FDA Bans Sale of Surgical Mesh Products

Major news this week relating to the protection of women’s health—The FDA has ordered Boston Scientific and Coloplast to immediately stop selling their surgical mesh product previously used in the transvaginal repair of pelvic organ prolapse.

WHY DO WOMEN NEED SURGICAL MESH?

Thousands of women suffer from a pelvic floor disorder called pelvic organ prolapse (POP), or a weakening of the ligaments supporting a woman’s pelvic organs. There is a myriad of reasons why women develop POP but a major one—child birth. In an effort to reinforce the vaginal wall and hold all the vital organs in their proper places, a transvaginal surgery can be done to insert a mesh product.
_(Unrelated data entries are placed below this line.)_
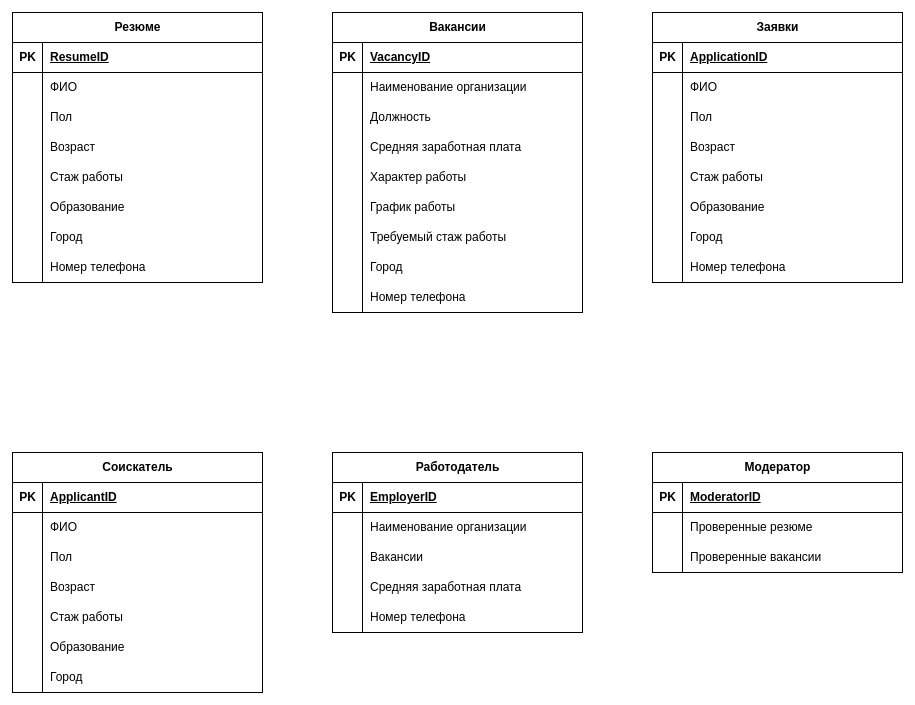
<!DOCTYPE html>
<html lang="ru">
<head>
<meta charset="utf-8">
<title>Схема базы данных</title>
<style>
:root {
  --paper: #ffffff;
  --ink: #000000;
  --row: 30px;
}
* { box-sizing: border-box; margin: 0; padding: 0; }
body {
  width: 915px;
  height: 705px;
  overflow: hidden;
  background: var(--paper);
  color: var(--ink);
  font: 12px/29px "Liberation Sans", Arial, sans-serif;
}
.schema {
  display: grid;
  grid-template-columns: repeat(3, 251px);
  grid-template-rows: 440px auto;
  column-gap: 69px;
  align-items: start;
  padding: 12px;
}
.entity { border: 1px solid var(--ink); }
.entity h2 {
  height: var(--row);
  border-bottom: 1px solid var(--ink);
  font-size: 12px;
  text-align: center;
}
.key {
  display: grid;
  grid-template-columns: 30px 1fr;
  height: var(--row);
  border-bottom: 1px solid var(--ink);
  font-weight: bold;
}
.key-mark {
  border-right: 1px solid var(--ink);
  text-align: center;
}
.key-name {
  padding-left: 7px;
  text-decoration: underline;
}
.fields {
  margin-left: 29px;
  padding-left: 7px;
  border-left: 1px solid var(--ink);
  list-style: none;
}
.fields li { height: var(--row); white-space: nowrap; }
.fields li:last-child { height: 29px; }
</style>
</head>
<body>
<main class="schema">
  <section class="entity">
    <h2>Резюме</h2>
    <div class="key"><span class="key-mark">PK</span><span class="key-name">ResumeID</span></div>
    <ul class="fields">
      <li>ФИО</li>
      <li>Пол</li>
      <li>Возраст</li>
      <li>Стаж работы</li>
      <li>Образование</li>
      <li>Город</li>
      <li>Номер телефона</li>
    </ul>
  </section>

  <section class="entity">
    <h2>Вакансии</h2>
    <div class="key"><span class="key-mark">PK</span><span class="key-name">VacancyID</span></div>
    <ul class="fields">
      <li>Наименование организации</li>
      <li>Должность</li>
      <li>Средняя заработная плата</li>
      <li>Характер работы</li>
      <li>График работы</li>
      <li>Требуемый стаж работы</li>
      <li>Город</li>
      <li>Номер телефона</li>
    </ul>
  </section>

  <section class="entity">
    <h2>Заявки</h2>
    <div class="key"><span class="key-mark">PK</span><span class="key-name">ApplicationID</span></div>
    <ul class="fields">
      <li>ФИО</li>
      <li>Пол</li>
      <li>Возраст</li>
      <li>Стаж работы</li>
      <li>Образование</li>
      <li>Город</li>
      <li>Номер телефона</li>
    </ul>
  </section>

  <section class="entity">
    <h2>Соискатель</h2>
    <div class="key"><span class="key-mark">PK</span><span class="key-name">ApplicantID</span></div>
    <ul class="fields">
      <li>ФИО</li>
      <li>Пол</li>
      <li>Возраст</li>
      <li>Стаж работы</li>
      <li>Образование</li>
      <li>Город</li>
    </ul>
  </section>

  <section class="entity">
    <h2>Работодатель</h2>
    <div class="key"><span class="key-mark">PK</span><span class="key-name">EmployerID</span></div>
    <ul class="fields">
      <li>Наименование организации</li>
      <li>Вакансии</li>
      <li>Средняя заработная плата</li>
      <li>Номер телефона</li>
    </ul>
  </section>

  <section class="entity">
    <h2>Модератор</h2>
    <div class="key"><span class="key-mark">PK</span><span class="key-name">ModeratorID</span></div>
    <ul class="fields">
      <li>Проверенные резюме</li>
      <li>Проверенные вакансии</li>
    </ul>
  </section>
</main>
</body>
</html>
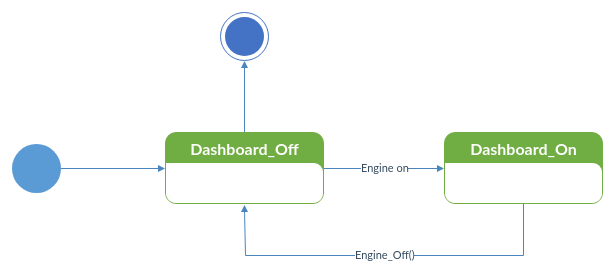
<!DOCTYPE html>
<html lang="en">
<head>
<meta charset="utf-8">
<title>Dashboard state diagram</title>
<style>
:root {
  --paper: #ffffff;
  --green: #70ad42;
  --start: #5b9bd5;
  --final: #4472c4;
  --line: #4a86bd;
  --label: #34495e;
}
* { box-sizing: border-box; }
html, body { margin: 0; overflow: hidden; background: var(--paper); }
.diagram {
  position: relative;
  width: 615px;
  height: 275px;
  overflow: hidden;
  background: var(--paper);
  font-family: Lato, sans-serif;
}
.connectors { position: absolute; left: 0; top: 0; }
.connectors .path { fill: none; stroke: var(--line); stroke-width: 1; }
.connectors .head { fill: var(--line); }
.start, .final { position: absolute; border-radius: 50%; }
.start { left: 12px; top: 144px; width: 49px; height: 49px; background: var(--start); }
.final {
  left: 220px;
  top: 12px;
  width: 49px;
  height: 49px;
  padding: 4px;
  border: 1px solid var(--final);
  background: var(--final) content-box;
}
.state {
  position: absolute;
  top: 132px;
  width: 159px;
  height: 72px;
  border: 1px solid var(--green);
  border-radius: 11px;
  background: linear-gradient(var(--green) 42px, var(--paper) 42px);
  overflow: hidden;
}
.state-off { left: 165px; }
.state-on { left: 444px; }
.state-name {
  height: 30px;
  margin: 0;
  color: var(--paper);
  font-size: 16px;
  font-weight: 700;
  line-height: 31px;
  text-align: center;
  white-space: nowrap;
}
.state-body {
  height: 40px;
  border-radius: 0 9px 0 0;
  background: var(--paper);
}
.event {
  position: absolute;
  height: 14px;
  background: var(--paper);
  color: var(--label);
  font-size: 11px;
  line-height: 14px;
  text-align: center;
  white-space: nowrap;
}
.event-on { left: 361px; top: 161px; width: 47px; }
.event-off { left: 355px; top: 248px; width: 59px; }
</style>
</head>
<body>
<main class="diagram">
  <svg class="connectors" width="615" height="275" viewBox="0 0 615 275" aria-hidden="true">
    <path class="path" d="M61 168.5H159M324 168.5H438M244.5 132V67M523.5 204V255.5H245.5L244.5 210"/>
    <polygon class="head" points="158,165 165,168.5 158,172"/>
    <polygon class="head" points="437,165 444,168.5 437,172"/>
    <polygon class="head" points="241,68 244.5,61 248,68"/>
    <polygon class="head" points="241,212 244.5,205 248,212"/>
  </svg>
  <div class="start" role="img" aria-label="Initial state"></div>
  <div class="final" role="img" aria-label="Final state"></div>
  <section class="state state-off">
    <h2 class="state-name">Dashboard_Off</h2>
    <div class="state-body"></div>
  </section>
  <section class="state state-on">
    <h2 class="state-name">Dashboard_On</h2>
    <div class="state-body"></div>
  </section>
  <span class="event event-on">Engine on</span>
  <span class="event event-off">Engine_Off()</span>
</main>
</body>
</html>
Think of the mesh as a sort of safety net. Sounds good in theory. But in reality, the mesh has been known to erode inside the body and cause painful infections, bleeding, pain during sex, organ perforation and urinary problems. Over time, tissue grows into and around the mesh, making the mesh almost part of the body. Because it was considered a permanent implant, surgeries to repair or even remove the mesh are incredibly dangerous, difficult and came with their own list of other possible complications and symptoms. In so many words, the mesh caused way more harm than good.

In many cases, the complications caused patients to have more invasive, dangerous surgeries, and, in severe cases, the mesh has become so entangled in the woman’s body that it cannot be removed.

FDA TAKES ACTION

The ban comes after a years-long battle over the safety of the mesh. Tens of thousands of women have filed lawsuits against Boston Scientific and Coloplast, including our Maher Law Firm cases that we’ve been involved with for years, claiming injuries due to transvaginal mesh. In 2016, the FDA reclassified mesh as a high-risk device, an elevated warning status from the moderate-risk distinction is previously held. But now, after a major uptick in reports of adverse events, the FDA has now concluded that Boston Scientific and Coloplast have not demonstrated “reasonable assurance” of safety and effectiveness of the mesh for long term use.

“In order for these mesh devices to stay on the market, we determined that we needed evidence that they worked better than surgery without the use of mesh to repair POP. That evidence was lacking in these premarket applications, and we couldn’t assure women that these devices were safe and effective long term,” said Jeffrey Shuren, M.D., director of the FDA’s Center for Devices and Radiological Health.

The Maher Law Firm represents many women who are victims of this terrible defective medical device. While we’re devastated the mesh has harmed our clients, we’re thrilled to know the FDA is taking action to prevent this devastation from happening to any other women.